─── Material for this exercise ───

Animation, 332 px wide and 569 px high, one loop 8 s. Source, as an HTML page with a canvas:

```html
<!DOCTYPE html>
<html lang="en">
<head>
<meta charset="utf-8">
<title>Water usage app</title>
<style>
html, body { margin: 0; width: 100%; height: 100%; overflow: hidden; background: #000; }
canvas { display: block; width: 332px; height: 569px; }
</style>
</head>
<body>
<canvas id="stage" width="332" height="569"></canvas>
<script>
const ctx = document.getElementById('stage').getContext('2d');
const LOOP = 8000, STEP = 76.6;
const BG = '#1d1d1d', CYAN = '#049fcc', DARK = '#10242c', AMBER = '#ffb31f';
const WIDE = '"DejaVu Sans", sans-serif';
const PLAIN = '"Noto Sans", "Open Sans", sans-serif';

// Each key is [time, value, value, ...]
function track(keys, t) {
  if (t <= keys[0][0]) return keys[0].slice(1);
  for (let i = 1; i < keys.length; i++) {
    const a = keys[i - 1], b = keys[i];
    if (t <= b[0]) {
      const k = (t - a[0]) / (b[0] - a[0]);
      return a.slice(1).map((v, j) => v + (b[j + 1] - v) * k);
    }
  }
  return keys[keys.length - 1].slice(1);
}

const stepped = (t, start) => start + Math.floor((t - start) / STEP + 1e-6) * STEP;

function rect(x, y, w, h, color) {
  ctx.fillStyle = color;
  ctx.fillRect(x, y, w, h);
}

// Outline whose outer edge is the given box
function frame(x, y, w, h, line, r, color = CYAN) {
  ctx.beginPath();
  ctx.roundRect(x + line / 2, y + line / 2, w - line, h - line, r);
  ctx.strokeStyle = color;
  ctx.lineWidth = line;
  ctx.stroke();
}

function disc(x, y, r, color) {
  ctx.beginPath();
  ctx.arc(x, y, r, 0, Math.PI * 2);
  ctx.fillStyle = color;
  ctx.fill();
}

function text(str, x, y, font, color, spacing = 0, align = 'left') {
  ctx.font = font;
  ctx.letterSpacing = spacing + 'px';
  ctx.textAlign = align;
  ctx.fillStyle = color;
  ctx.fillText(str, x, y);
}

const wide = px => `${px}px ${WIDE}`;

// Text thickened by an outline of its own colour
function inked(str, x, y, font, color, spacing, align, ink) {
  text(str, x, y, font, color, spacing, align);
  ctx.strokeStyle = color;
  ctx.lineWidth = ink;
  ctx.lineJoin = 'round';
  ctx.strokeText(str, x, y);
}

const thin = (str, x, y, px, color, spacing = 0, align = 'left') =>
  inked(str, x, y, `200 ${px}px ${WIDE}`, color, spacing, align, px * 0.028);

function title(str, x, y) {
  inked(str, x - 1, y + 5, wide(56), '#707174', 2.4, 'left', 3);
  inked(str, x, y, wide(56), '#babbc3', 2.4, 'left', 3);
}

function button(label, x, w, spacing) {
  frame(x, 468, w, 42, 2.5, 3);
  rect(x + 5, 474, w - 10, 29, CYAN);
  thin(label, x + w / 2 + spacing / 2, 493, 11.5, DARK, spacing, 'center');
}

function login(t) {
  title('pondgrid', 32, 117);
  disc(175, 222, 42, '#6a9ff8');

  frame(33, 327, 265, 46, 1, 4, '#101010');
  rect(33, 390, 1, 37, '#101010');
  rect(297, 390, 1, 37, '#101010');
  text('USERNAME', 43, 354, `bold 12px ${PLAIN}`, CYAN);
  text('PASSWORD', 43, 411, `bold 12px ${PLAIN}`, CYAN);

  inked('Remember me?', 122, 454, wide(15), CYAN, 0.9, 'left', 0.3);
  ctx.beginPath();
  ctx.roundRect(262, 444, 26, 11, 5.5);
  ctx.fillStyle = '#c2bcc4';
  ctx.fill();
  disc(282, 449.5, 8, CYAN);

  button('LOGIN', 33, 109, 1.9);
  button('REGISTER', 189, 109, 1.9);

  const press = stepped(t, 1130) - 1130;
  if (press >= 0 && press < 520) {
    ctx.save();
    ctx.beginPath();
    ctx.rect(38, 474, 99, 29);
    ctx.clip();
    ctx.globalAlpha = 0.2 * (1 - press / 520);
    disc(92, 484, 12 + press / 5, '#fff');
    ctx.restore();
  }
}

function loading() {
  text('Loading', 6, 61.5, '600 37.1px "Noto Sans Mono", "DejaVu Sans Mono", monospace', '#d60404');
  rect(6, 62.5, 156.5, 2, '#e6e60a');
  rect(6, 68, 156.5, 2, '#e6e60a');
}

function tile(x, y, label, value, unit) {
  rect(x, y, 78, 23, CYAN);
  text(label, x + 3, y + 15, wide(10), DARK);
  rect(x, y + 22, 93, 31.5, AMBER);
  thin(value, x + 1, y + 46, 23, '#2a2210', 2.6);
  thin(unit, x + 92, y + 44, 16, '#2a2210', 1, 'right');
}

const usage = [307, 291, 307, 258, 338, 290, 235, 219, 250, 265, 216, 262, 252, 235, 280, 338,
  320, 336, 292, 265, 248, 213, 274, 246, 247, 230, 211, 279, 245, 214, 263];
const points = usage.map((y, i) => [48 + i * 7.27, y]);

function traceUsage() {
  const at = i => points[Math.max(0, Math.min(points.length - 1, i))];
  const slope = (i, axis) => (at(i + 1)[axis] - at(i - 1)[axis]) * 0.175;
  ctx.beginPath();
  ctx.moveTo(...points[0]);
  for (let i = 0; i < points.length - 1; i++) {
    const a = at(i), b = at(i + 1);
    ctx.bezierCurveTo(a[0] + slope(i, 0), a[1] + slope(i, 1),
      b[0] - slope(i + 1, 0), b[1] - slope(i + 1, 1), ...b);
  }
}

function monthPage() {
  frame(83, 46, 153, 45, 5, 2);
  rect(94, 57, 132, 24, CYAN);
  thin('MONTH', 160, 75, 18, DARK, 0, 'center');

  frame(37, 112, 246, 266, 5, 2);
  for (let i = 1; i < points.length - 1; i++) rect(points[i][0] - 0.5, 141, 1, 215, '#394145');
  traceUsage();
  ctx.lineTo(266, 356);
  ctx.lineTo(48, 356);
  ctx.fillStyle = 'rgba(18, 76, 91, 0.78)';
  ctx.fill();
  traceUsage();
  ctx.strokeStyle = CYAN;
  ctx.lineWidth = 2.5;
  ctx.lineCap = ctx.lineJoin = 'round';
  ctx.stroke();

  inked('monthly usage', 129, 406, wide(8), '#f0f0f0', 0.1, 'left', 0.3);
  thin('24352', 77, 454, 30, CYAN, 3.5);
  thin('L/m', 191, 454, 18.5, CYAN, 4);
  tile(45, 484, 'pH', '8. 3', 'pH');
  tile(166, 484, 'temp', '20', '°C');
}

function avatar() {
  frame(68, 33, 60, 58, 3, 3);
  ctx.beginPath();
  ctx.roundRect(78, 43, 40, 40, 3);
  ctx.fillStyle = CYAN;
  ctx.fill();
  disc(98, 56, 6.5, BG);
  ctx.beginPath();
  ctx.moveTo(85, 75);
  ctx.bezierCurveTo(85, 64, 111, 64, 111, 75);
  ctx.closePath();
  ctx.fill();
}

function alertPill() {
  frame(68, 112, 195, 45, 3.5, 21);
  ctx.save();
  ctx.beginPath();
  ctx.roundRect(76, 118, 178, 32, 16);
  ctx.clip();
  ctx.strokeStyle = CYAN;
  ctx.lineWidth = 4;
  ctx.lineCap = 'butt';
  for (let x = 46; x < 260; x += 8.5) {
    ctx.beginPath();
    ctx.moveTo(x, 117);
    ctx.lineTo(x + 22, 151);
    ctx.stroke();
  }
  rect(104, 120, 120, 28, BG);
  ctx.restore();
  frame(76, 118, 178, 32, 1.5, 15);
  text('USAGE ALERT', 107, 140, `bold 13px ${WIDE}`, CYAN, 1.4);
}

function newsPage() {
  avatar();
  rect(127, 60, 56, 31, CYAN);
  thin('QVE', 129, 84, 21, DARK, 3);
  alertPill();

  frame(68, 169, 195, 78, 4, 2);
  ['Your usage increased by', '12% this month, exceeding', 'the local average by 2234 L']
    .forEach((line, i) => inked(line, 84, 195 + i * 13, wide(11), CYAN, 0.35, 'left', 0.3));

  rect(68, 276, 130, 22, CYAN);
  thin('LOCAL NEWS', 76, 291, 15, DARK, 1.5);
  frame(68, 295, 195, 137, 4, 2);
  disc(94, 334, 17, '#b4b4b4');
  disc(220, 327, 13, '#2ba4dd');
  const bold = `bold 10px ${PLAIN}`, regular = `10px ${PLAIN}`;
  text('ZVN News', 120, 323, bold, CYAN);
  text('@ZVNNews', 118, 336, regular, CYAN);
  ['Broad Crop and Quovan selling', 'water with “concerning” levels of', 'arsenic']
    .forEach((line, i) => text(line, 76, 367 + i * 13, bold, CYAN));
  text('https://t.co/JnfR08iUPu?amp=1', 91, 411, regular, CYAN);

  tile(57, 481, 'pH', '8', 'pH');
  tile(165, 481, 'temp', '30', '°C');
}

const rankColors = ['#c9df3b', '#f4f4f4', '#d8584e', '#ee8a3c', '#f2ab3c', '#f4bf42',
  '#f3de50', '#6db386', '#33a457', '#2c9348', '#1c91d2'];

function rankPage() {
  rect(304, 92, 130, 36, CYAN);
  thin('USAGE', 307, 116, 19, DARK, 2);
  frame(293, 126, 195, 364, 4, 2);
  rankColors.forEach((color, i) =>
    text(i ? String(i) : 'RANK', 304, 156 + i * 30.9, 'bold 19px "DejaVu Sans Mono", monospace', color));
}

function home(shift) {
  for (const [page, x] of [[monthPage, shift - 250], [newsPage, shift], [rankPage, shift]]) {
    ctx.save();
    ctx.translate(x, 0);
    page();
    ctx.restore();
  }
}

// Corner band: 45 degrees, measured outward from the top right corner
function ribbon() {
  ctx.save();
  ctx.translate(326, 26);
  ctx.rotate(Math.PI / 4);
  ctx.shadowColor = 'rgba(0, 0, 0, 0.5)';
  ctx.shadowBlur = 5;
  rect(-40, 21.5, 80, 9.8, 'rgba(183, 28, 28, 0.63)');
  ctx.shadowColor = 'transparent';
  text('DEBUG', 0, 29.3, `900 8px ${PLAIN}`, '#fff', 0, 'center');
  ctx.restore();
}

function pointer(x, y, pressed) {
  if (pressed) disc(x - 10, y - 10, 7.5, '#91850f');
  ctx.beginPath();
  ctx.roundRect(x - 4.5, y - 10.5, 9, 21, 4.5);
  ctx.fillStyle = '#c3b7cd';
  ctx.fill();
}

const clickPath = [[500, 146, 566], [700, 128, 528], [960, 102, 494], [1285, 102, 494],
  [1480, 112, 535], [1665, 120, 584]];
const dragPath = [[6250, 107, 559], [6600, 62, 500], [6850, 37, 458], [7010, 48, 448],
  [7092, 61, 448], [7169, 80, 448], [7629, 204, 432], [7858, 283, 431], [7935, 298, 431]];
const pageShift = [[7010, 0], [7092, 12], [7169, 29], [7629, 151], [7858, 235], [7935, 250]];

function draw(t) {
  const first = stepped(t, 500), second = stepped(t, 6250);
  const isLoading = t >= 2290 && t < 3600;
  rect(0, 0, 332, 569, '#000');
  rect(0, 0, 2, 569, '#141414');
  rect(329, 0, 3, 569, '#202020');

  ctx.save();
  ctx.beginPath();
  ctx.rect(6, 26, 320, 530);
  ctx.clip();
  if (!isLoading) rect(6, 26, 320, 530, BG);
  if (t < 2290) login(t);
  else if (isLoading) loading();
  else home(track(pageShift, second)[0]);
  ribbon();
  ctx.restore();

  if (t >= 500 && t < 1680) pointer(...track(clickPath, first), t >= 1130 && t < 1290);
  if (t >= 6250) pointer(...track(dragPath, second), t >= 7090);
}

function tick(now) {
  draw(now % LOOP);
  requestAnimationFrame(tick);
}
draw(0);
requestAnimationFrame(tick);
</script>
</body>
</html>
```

───

# Your instructions
The answer must consist of every line from the entries above that contains the string "home".

# Task answer
function home(shift) {
  else home(track(pageShift, second)[0]);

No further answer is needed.